It screens along with the Stephen Fry short Bunce, which is a sweet little picture of Fry’s school days. His addiction to sweets (I know how he feels) is his downfall. It’s cute to see a perspicacious baby-Stephen, and cuter still to see Fry play his erstwhile headmaster. I wonder if he felt a degree of closure getting to pretend to cane his younger self? I hope so.

MIFF 2011 Film Review: SUBMARINE

24 Jul

Judging by the packed crowd for Richard Ayoade’s directorial debut Submarine, I don’t really need to write a review. As I left the cinema about fifty people were lined up on Russell Street, switching on their phones. Everyone of the people I passed was saying ‘Yeah, just got out of Submarine, it was great!’ Needless to say, if someone suggests you see Submarine and you’re concerned it won’t live up to the hype so you jump online and read a review: stop being a chump and go see the damn movie.

Oliver Tate is a precocious fifteen year old with a self-obsession to rival Narcissus. His social ineptitude is not total however, given his ability to achieve certain primary goals for young teenage boys in the arse-end of Wales: getting a girlfriend, and convincing her to have sex with him. He is sort of like (Peep Show‘s) Mark Corrigan as a teen, but thanks to Ayoade’s skillful direction, it doesn’t come off as Old Hat when Oliver starts doing very carefully thought-out but incredibly stupid things in the name of familial harmony.

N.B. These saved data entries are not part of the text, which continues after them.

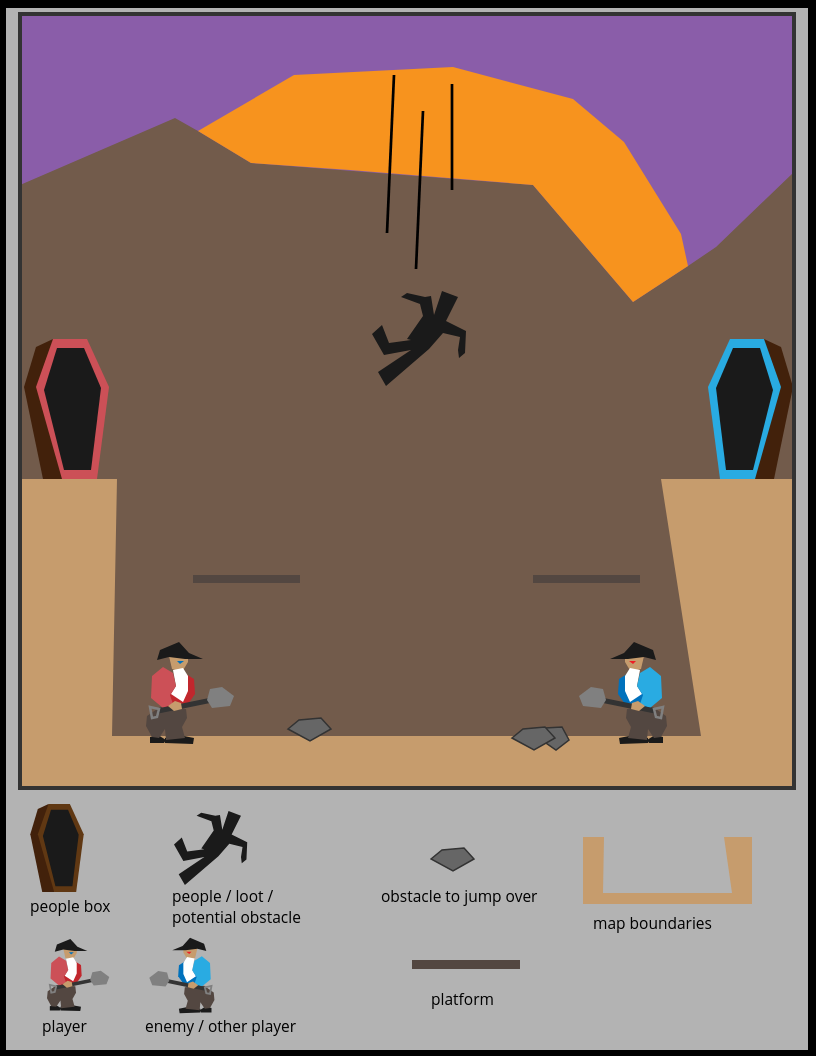
<!DOCTYPE html>
<html lang="en">
<head>
<meta charset="utf-8">
<title>Game level concept</title>
<style>
:root {
  --panel: #b3b3b3; --frame: #333333; --ink: #1a1a1a;
  --sky: #8a5da9; --sun: #f7931e; --hill: #725b4b; --earth: #c69c6d;
  --plank: #534741; --stone: #666666; --steel: #808080;
  --wood: #42210b; --wood-trim: #603813;
  --red: #c1272d; --red-light: #cc5057; --blue: #0071bc; --blue-light: #29abe2;
}
* { box-sizing: border-box; margin: 0; padding: 0; }
html, body { width: 817px; height: 1057px; overflow: hidden; background: #fff; }
.sheet {
  position: relative; width: 816px; height: 1056px;
  background: var(--panel); border: solid #000; border-width: 8px 8px 6px 6px;
}
svg { display: block; flex: none; }
.defs { position: absolute; width: 0; height: 0; }
.scene { position: absolute; left: -6px; top: -8px; }
.legend {
  position: absolute; left: 12px; top: 792px; width: 784px;
  display: grid; grid-template-columns: 127px 236px 202px 219px; grid-template-rows: 136px 110px;
  font: 15.5px/21px "Open Sans", "Noto Sans", sans-serif; color: #000;
}
.legend figure { display: flex; flex-direction: column; align-items: flex-start; white-space: nowrap; }
.item-box { padding: 4px 0 0 12px; }
.item-box figcaption { margin-top: 4px; }
.item-people { padding: 11px 0 0 27px; }
.item-people svg { margin-left: 2px; }
.item-obstacle { padding-top: 46px; }
.item-obstacle svg { margin-left: 49px; }
.item-obstacle figcaption { margin-top: 14px; }
.item-map { padding-top: 37px; }
.item-map figcaption { margin: 9px 0 0 10px; }
.item-player { padding: 2px 0 0 24px; }
.item-player svg { margin-left: 5px; }
.item-player figcaption { margin-top: 4px; }
.item-enemy { padding-top: 1px; }
.item-enemy svg { margin-left: 3px; }
.item-enemy figcaption { margin-top: 2px; }
.item-platform { padding: 24px 0 0 31px; }
.item-platform figcaption { margin: 20px 0 0 19px; }
.red-team { --coat: var(--red); --sleeve: var(--red-light); --trim: var(--red-light); --eye: var(--blue); }
.blue-team { --coat: var(--blue); --sleeve: var(--blue-light); --trim: var(--blue-light); --eye: #ed1c24; }
.neutral { --trim: var(--wood-trim); }
.ink { fill: var(--ink); }
.steel { fill: var(--steel); }
.plank { fill: var(--plank); }
.earth { fill: var(--earth); }
.stone { fill: var(--stone); stroke: var(--frame); stroke-width: 1.5; }
</style>
</head>
<body>
<main class="sheet">
  <svg class="defs" aria-hidden="true">
    <defs>
      <g id="coffin">
        <polygon points="36,347 53,339 66,400 62,479 43,479 24,387" style="fill:var(--wood)"/>
        <polygon points="53,339 87,339 109,387 97,479 62,479 36,387" style="fill:var(--trim)"/>
        <polygon class="ink" points="57,348 84,348 101,388 91,470 64,470 44,390"/>
      </g>
      <polygon id="faller" class="ink" points="401,297 407,293 425,297 431,296 434,315 442,291 458,297 446,321 466,331 465,353 459,358 458,350 460,337 443,333 429,349 386,386 378,372 411,350 384,355 372,334 382,325 389,343 411,340 407,339 423,316 420,304"/>
      <polygon id="rock" class="stone" points="288,729 299,720 321,718 331,729 310,741"/>
      <g id="digger">
        <polygon points="169,656 188,656 188,662 182,672 172,669" class="earth"/>
        <polygon points="177,661 184,661 180,664" style="fill:var(--eye)"/>
        <polygon points="157,660 160,650 179,642 189,653 203,659 185,659 169,657" class="ink"/>
        <polygon points="150,737 158,735 166,740 164,743 150,743" class="ink"/>
        <polygon points="165,738 184,736 194,738 193,744 165,743" class="ink"/>
        <polygon points="147,716 160,707 186,709 187,718 182,727 185,738 166,740 165,729 159,738 152,737 146,726" class="plank"/>
        <polygon points="165,700 186,674 194,679 195,694 186,707 166,709" style="fill:var(--coat)"/>
        <polygon points="173,670 183,668 188,676 188,691 183,702 171,694 176,686" fill="#fff"/>
        <polygon points="152,676 163,667 173,673 176,686 170,695 173,704 163,708 151,698" style="fill:var(--sleeve)"/>
        <line x1="158" y1="711" x2="212" y2="700" stroke="#333" stroke-width="5"/>
        <polygon points="207,700 210,689 222,687 234,696 230,706 212,708" class="steel"/>
        <polygon points="150,707 159,709 157,717 152,718" fill="none" stroke="#808080" stroke-width="2.5"/>
        <polygon points="168,706 175,701 181,703 182,709 174,711" class="earth"/>
      </g>
    </defs>
  </svg>

  <svg class="scene" width="816" height="800" viewBox="0 0 816 800" role="img" aria-label="Game level: two diggers in a pit with coffins on the ledges and a person falling from above">
    <rect x="20" y="14" width="774" height="774" style="fill:var(--sky)"/>
    <polygon points="20,185 175,118 198,131 251,163 533,185 633,302 688,266 716,247 794,172 794,788 20,788" style="fill:var(--hill)"/>
    <polygon points="198,131 294,75 453,67 573,99 624,142 681,234 688,266 633,302 533,185 350,170 251,163" style="fill:var(--sun)"/>
    <polygon class="earth" points="20,479 117,479 112,736 701,736 661,479 794,479 794,788 20,788"/>
    <g stroke="#000" stroke-width="2.7">
      <line x1="394" y1="75" x2="387" y2="233"/>
      <line x1="423" y1="111" x2="416" y2="269"/>
      <line x1="452" y1="84" x2="452" y2="190"/>
    </g>
    <use href="#faller"/>
    <use href="#coffin" class="red-team"/>
    <use href="#coffin" class="blue-team" transform="translate(817) scale(-1 1)"/>
    <rect class="plank" x="193" y="575" width="107" height="8"/>
    <rect class="plank" x="533" y="575" width="107" height="8"/>
    <use href="#rock"/>
    <polygon class="stone" points="545,728 562,727 569,740 556,750 546,743"/>
    <use href="#rock" x="224" y="9"/>
    <use href="#digger" class="red-team"/>
    <use href="#digger" class="blue-team" transform="translate(813) scale(-1 1)"/>
    <rect x="20" y="14" width="774" height="774" fill="none" stroke="#333" stroke-width="4"/>
  </svg>

  <section class="legend" aria-label="Legend">
    <figure class="item-box">
      <svg class="neutral" width="54" height="88" viewBox="24 339 85 140"><use href="#coffin"/></svg>
      <figcaption>people box</figcaption>
    </figure>
    <figure class="item-people">
      <svg width="74" height="75" viewBox="372 291 95 96"><use href="#faller"/></svg>
      <figcaption>people / loot /<br>potential obstacle</figcaption>
    </figure>
    <figure class="item-obstacle">
      <svg width="46" height="26" viewBox="287 716 46 26"><use href="#rock"/></svg>
      <figcaption>obstacle to jump over</figcaption>
    </figure>
    <figure class="item-map">
      <svg width="169" height="67" viewBox="0 0 169 67"><polygon class="earth" points="0,0 21,0 20,56 149,56 141,0 169,0 169,67 0,67"/></svg>
      <figcaption>map boundaries</figcaption>
    </figure>
    <figure class="item-player">
      <svg class="red-team" width="63" height="74" viewBox="146 641 89 104"><use href="#digger"/></svg>
      <figcaption>player</figcaption>
    </figure>
    <figure class="item-enemy">
      <svg class="blue-team" width="67" height="77" viewBox="578 641 89 104"><use href="#digger" transform="translate(813) scale(-1 1)"/></svg>
      <figcaption>enemy / other player</figcaption>
    </figure>
    <figure class="item-platform">
      <svg width="108" height="9" viewBox="0 0 108 9"><rect class="plank" width="108" height="9"/></svg>
      <figcaption>platform</figcaption>
    </figure>
  </section>
</main>
</body>
</html>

Richard Ayoade doesn’t just do a great job with cartoonish nerds. His writing gloriously portrays all the stilted freaks, his understanding of awkward people is total. Character humour is sadly lacking in so much gross physical comedy these days, and Submarine manages to skirt the line and have both: Paddy Considine’s be-mulleted psychic ninja being a standout example.

But don’t take my word for it: take everyone else’s.


by Lizzie Lamb (